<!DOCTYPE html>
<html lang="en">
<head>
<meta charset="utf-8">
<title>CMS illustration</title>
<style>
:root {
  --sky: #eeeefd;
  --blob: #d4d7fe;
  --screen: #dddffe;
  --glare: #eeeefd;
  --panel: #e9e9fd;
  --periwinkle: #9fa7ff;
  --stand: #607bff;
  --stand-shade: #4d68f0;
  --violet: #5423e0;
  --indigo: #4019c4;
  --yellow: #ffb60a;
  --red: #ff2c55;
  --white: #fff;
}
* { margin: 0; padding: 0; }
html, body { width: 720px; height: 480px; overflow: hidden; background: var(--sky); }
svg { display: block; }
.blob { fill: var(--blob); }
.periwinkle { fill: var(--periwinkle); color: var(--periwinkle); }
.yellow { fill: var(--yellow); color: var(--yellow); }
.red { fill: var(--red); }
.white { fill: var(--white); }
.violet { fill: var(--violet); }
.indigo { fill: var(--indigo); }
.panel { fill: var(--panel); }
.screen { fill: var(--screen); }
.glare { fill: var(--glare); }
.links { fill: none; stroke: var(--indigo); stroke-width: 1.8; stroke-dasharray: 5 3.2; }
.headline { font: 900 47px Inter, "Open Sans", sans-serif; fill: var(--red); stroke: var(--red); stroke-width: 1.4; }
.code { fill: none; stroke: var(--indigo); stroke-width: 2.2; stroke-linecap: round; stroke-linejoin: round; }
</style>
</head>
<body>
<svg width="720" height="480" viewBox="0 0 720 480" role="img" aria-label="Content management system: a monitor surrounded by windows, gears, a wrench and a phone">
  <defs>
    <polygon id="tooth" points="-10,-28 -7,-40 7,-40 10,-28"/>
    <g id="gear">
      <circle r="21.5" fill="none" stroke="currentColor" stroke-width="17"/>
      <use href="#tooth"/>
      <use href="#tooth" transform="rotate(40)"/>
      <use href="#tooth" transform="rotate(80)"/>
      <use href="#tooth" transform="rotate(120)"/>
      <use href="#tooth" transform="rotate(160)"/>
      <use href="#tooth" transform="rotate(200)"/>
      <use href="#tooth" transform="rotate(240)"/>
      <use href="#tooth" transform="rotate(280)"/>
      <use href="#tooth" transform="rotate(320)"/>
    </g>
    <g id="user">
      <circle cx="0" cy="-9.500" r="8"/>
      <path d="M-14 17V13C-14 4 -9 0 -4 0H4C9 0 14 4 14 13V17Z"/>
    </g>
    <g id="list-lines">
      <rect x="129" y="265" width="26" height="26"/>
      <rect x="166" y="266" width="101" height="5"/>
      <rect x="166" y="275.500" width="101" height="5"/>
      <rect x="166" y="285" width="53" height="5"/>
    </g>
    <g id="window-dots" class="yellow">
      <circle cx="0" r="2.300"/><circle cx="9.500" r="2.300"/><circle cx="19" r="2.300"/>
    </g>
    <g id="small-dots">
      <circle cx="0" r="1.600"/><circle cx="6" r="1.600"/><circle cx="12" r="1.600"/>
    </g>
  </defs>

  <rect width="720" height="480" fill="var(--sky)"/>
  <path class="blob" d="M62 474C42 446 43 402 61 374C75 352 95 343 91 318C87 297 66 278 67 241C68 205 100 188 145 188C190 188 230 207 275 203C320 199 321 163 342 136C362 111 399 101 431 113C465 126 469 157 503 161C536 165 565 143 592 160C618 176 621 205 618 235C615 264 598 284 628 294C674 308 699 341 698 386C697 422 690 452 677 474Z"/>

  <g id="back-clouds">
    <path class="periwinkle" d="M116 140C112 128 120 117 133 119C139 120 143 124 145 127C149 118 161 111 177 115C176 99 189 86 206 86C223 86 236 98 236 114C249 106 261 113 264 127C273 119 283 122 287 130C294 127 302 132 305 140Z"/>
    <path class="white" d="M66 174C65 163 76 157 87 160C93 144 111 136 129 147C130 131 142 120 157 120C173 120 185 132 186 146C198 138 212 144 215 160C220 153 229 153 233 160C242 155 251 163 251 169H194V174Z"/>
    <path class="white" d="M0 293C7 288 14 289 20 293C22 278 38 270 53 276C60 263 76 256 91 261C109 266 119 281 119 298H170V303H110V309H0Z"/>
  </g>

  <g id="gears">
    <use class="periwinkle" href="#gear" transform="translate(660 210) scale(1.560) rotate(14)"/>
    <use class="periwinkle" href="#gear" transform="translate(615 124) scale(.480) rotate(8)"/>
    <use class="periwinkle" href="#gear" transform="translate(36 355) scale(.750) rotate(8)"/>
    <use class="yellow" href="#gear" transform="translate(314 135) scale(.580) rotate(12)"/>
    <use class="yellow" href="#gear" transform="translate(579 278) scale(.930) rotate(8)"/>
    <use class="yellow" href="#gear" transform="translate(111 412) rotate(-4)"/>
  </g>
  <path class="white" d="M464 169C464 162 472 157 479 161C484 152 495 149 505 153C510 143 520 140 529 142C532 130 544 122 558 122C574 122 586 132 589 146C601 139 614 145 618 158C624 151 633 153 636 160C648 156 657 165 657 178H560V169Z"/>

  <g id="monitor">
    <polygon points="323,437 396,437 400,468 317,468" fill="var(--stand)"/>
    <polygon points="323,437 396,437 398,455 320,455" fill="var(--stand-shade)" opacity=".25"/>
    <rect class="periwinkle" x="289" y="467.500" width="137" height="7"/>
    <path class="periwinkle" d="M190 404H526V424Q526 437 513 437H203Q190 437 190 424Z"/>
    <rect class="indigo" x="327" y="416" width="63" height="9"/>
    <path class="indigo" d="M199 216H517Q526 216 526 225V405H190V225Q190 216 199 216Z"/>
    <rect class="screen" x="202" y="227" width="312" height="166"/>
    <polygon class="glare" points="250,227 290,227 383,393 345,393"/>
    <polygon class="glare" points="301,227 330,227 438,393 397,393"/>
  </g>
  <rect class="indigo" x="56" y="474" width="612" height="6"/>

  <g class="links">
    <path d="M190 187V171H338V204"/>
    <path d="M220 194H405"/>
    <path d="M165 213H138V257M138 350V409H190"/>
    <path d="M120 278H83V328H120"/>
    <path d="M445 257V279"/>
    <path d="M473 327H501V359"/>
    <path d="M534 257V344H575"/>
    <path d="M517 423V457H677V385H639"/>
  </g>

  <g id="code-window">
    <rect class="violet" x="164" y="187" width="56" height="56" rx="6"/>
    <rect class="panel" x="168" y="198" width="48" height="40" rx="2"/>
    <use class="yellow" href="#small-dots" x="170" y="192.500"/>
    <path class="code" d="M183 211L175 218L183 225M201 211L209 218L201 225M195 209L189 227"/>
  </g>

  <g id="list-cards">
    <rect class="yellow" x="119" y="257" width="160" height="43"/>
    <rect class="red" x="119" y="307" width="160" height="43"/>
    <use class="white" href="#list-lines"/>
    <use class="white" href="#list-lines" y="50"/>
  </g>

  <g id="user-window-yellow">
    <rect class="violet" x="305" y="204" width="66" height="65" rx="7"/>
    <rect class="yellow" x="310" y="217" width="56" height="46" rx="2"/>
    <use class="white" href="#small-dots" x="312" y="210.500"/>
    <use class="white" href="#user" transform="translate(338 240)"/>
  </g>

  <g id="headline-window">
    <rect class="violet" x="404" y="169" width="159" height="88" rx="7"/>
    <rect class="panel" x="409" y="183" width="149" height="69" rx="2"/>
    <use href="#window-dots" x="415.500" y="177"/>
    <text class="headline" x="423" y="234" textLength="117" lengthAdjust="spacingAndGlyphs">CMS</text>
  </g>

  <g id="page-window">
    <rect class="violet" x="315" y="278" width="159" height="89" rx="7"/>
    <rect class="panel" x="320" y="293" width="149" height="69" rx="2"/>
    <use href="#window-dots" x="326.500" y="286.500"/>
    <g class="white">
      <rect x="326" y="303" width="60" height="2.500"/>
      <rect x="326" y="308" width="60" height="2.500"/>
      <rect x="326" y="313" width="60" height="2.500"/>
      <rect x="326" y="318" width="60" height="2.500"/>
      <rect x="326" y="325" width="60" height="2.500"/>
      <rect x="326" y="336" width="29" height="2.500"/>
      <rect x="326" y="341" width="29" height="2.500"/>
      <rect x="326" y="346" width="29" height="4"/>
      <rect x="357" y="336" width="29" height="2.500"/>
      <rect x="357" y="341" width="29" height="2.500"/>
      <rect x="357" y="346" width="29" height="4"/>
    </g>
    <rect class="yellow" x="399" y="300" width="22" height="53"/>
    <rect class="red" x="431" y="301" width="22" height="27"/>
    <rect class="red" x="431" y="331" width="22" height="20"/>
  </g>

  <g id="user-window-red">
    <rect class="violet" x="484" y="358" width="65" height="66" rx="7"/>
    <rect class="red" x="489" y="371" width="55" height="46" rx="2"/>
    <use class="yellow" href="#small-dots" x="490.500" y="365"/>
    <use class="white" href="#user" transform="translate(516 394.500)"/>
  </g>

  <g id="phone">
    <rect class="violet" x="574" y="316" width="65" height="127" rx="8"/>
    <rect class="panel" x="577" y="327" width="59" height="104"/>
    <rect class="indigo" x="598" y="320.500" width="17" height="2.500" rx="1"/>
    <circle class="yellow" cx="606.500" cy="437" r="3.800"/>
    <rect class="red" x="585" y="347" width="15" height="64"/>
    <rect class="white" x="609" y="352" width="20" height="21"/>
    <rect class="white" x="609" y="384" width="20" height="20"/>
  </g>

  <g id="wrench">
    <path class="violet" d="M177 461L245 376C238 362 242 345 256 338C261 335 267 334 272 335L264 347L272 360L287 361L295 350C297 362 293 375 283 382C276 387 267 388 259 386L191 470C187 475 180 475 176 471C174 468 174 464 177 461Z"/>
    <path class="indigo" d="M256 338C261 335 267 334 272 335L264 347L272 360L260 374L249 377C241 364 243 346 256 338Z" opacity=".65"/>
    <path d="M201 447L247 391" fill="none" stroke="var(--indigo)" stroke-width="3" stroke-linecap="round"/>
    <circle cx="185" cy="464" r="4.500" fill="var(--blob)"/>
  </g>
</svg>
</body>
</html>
*-*-*
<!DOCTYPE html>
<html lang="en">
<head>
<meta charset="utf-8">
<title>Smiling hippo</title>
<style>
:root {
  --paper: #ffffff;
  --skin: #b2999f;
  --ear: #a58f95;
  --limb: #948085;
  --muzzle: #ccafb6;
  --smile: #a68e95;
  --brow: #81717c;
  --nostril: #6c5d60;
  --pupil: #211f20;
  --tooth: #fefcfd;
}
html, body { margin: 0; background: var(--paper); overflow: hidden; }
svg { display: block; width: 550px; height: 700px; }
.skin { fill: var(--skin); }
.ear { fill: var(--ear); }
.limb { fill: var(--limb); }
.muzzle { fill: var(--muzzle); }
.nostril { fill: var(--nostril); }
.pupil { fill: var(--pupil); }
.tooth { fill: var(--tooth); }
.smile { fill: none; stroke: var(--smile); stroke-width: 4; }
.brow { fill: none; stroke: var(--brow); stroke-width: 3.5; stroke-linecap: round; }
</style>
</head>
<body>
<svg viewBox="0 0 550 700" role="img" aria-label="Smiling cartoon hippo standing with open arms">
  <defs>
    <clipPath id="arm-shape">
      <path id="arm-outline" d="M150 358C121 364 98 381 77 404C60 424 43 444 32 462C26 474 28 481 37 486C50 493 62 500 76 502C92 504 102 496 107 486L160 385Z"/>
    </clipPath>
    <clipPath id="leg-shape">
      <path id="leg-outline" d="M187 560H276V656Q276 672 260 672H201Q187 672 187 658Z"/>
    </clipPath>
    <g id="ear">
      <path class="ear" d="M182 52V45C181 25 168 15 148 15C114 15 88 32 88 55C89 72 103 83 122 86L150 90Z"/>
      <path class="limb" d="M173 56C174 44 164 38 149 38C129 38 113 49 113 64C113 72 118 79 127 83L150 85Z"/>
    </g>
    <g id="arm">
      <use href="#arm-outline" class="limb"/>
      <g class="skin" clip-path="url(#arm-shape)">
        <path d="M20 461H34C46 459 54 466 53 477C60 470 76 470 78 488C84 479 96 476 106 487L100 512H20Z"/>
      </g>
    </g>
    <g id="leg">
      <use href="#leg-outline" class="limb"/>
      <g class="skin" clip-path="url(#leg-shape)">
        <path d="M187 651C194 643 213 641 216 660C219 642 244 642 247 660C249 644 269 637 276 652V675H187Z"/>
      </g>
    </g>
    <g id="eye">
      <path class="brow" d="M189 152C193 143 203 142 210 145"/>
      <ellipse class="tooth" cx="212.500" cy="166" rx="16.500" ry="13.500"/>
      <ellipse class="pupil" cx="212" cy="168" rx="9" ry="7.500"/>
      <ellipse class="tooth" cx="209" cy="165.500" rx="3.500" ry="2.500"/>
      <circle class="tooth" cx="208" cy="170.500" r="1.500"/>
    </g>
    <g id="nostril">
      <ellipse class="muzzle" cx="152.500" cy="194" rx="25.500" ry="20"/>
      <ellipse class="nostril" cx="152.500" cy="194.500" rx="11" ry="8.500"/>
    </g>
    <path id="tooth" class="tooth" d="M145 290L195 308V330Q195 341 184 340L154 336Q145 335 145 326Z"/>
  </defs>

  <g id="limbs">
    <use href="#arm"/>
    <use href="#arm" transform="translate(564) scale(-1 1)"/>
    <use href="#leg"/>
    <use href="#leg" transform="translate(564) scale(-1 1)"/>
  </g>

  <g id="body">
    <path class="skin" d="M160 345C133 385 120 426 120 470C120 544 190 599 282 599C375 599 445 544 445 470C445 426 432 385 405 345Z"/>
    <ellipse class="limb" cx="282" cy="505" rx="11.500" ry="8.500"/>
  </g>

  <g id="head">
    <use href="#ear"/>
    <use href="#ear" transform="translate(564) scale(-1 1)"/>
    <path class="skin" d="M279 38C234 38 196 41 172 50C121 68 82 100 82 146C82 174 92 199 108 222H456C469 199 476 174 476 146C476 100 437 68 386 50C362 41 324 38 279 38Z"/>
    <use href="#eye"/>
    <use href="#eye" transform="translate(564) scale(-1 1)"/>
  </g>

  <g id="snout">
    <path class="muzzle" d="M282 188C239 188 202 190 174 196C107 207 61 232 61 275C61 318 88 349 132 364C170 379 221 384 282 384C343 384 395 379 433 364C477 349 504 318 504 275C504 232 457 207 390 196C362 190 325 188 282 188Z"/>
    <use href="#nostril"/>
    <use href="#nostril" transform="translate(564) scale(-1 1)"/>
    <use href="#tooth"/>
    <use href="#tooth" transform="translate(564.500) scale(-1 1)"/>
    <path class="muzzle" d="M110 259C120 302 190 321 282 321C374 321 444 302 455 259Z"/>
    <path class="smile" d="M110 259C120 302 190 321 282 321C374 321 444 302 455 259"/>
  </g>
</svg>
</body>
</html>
*-*-*
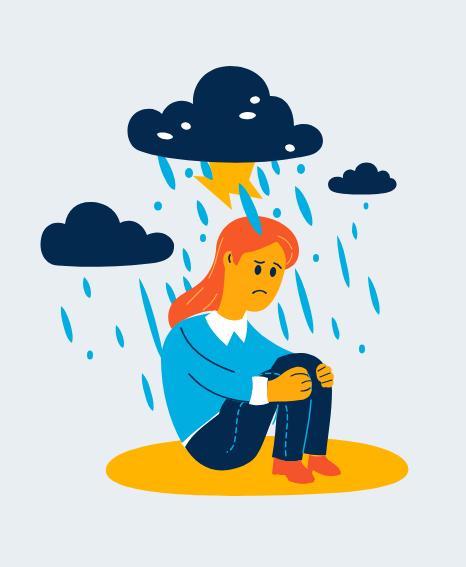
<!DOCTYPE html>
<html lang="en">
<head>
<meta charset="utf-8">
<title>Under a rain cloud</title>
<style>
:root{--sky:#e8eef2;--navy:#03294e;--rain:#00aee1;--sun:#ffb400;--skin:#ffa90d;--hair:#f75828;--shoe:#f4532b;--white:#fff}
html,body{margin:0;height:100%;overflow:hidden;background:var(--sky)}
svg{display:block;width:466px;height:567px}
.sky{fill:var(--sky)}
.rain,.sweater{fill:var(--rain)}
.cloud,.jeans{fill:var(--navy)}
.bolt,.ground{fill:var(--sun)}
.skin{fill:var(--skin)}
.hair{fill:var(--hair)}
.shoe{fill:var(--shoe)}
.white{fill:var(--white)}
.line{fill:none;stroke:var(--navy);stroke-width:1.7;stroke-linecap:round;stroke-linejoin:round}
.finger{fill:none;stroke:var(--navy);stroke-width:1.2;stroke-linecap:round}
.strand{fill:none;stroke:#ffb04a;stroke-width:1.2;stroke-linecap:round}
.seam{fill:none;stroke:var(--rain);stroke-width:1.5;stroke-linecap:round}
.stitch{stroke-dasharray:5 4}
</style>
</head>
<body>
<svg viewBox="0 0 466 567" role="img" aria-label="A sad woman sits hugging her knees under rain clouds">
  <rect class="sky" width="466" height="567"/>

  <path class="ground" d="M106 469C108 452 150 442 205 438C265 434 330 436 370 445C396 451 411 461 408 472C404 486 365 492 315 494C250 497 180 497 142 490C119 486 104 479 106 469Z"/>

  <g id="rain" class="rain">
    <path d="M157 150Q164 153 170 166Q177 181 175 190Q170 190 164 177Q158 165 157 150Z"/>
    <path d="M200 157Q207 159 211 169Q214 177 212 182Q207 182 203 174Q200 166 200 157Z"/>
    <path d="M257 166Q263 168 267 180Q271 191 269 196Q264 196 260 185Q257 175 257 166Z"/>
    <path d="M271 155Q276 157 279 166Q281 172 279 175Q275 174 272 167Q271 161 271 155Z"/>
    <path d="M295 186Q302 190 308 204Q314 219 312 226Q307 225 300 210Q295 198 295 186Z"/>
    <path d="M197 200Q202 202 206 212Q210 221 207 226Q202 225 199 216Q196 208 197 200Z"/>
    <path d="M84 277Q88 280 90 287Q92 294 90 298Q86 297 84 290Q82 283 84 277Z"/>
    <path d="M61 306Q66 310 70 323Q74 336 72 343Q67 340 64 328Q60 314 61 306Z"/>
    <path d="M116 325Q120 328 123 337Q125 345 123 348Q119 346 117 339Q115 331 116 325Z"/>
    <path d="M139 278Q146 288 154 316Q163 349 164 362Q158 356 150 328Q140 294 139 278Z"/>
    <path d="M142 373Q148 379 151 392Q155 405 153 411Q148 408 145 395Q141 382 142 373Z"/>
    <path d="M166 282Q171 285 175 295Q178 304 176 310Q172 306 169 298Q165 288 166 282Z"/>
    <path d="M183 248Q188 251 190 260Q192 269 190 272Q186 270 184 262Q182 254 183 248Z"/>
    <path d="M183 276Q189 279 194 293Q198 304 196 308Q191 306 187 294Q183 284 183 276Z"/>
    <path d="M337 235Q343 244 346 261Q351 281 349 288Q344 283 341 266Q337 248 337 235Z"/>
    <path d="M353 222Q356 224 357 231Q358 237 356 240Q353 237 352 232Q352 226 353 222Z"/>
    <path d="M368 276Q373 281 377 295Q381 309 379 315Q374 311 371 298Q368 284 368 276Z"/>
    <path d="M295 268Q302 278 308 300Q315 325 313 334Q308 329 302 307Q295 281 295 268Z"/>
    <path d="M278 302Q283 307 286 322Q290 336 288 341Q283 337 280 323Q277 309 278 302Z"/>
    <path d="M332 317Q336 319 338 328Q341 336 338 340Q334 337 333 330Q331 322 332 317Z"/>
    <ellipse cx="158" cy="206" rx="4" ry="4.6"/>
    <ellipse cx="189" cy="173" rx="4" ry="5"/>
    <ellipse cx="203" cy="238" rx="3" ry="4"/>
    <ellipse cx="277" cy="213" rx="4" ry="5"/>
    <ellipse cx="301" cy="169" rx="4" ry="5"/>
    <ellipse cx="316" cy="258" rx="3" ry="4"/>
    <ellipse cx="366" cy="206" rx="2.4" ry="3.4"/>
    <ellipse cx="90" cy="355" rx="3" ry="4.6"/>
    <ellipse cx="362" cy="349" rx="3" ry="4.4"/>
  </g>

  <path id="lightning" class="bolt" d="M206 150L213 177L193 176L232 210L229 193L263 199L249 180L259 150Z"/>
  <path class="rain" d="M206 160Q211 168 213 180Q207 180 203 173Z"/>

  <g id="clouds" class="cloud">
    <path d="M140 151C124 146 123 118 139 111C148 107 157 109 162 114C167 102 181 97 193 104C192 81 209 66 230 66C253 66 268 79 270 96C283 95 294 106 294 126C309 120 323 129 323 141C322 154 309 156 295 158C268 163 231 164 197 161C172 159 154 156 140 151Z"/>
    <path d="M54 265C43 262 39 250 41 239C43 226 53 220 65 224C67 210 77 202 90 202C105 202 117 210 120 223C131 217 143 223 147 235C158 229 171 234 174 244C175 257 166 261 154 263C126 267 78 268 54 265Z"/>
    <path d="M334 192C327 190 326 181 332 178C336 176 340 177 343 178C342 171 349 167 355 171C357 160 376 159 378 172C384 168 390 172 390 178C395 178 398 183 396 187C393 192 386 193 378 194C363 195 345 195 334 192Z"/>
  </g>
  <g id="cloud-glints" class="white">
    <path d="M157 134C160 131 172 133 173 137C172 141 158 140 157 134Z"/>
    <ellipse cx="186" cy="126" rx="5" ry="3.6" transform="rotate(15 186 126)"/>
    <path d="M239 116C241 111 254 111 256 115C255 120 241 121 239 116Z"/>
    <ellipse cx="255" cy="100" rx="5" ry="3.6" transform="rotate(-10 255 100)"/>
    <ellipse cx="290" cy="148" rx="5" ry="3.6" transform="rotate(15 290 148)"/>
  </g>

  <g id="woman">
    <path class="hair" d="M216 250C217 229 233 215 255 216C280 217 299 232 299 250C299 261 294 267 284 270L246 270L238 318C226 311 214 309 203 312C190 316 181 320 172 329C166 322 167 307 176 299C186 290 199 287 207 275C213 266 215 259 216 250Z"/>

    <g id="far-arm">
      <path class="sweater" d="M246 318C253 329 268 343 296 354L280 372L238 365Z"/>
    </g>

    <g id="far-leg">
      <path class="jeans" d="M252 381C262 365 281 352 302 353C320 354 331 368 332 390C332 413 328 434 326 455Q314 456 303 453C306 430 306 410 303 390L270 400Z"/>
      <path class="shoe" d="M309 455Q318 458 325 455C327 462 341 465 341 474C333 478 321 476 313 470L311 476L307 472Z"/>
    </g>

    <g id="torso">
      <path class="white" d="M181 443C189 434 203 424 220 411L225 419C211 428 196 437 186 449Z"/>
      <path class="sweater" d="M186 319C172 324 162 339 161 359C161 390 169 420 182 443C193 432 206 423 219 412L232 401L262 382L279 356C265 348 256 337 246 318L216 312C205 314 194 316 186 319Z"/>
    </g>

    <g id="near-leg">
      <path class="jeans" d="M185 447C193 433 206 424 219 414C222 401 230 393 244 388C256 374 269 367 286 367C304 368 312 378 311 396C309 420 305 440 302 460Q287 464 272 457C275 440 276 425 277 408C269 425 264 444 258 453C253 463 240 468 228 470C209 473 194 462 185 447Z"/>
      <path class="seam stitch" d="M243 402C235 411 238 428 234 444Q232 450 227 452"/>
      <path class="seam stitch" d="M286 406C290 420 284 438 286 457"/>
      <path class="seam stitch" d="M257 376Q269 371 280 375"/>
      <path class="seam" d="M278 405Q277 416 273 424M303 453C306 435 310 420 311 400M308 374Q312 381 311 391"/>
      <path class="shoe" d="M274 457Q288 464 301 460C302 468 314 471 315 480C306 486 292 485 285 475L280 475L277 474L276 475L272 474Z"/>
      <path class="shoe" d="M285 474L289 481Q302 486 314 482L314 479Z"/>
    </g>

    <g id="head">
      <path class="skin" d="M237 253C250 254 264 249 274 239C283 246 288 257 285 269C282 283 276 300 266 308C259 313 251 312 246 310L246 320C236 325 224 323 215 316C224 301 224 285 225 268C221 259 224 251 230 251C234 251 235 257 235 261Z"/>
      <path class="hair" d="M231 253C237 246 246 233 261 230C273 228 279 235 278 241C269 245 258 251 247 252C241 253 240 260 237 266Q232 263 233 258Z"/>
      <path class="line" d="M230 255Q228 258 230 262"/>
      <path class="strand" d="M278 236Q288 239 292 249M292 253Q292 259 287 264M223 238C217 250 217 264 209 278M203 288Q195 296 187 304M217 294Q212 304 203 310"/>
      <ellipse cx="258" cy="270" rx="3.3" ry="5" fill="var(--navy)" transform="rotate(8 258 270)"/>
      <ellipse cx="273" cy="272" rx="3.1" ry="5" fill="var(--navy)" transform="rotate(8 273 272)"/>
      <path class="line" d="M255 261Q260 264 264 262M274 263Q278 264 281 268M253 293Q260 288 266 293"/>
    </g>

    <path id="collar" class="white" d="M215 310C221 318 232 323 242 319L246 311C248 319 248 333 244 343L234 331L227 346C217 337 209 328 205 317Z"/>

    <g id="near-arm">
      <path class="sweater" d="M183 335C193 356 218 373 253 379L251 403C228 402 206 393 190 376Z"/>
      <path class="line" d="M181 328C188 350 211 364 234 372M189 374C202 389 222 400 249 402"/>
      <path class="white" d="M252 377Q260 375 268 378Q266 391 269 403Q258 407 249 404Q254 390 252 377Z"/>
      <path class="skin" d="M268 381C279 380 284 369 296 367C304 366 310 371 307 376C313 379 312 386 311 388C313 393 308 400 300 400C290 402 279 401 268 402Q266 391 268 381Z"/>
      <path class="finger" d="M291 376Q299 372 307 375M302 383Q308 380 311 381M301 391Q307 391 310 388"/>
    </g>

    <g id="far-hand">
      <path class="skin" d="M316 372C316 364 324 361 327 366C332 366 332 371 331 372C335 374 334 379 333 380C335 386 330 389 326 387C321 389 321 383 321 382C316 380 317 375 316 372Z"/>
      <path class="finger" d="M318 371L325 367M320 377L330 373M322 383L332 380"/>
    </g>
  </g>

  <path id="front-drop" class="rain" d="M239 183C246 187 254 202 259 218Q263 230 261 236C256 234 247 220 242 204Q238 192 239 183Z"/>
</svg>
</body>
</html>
*-*-*
Within the records above, each line containing "violet" is to be returned.

### RESULT
  --violet: #5423e0;
.violet { fill: var(--violet); }
    <rect class="violet" x="164" y="187" width="56" height="56" rx="6"/>
    <rect class="violet" x="305" y="204" width="66" height="65" rx="7"/>
    <rect class="violet" x="404" y="169" width="159" height="88" rx="7"/>
    <rect class="violet" x="315" y="278" width="159" height="89" rx="7"/>
    <rect class="violet" x="484" y="358" width="65" height="66" rx="7"/>
    <rect class="violet" x="574" y="316" width="65" height="127" rx="8"/>
    <path class="violet" d="M177 461L245 376C238 362 242 345 256 338C261 335 267 334 272 335L264 347L272 360L287 361L295 350C297 362 293 375 283 382C276 387 267 388 259 386L191 470C187 475 180 475 176 471C174 468 174 464 177 461Z"/>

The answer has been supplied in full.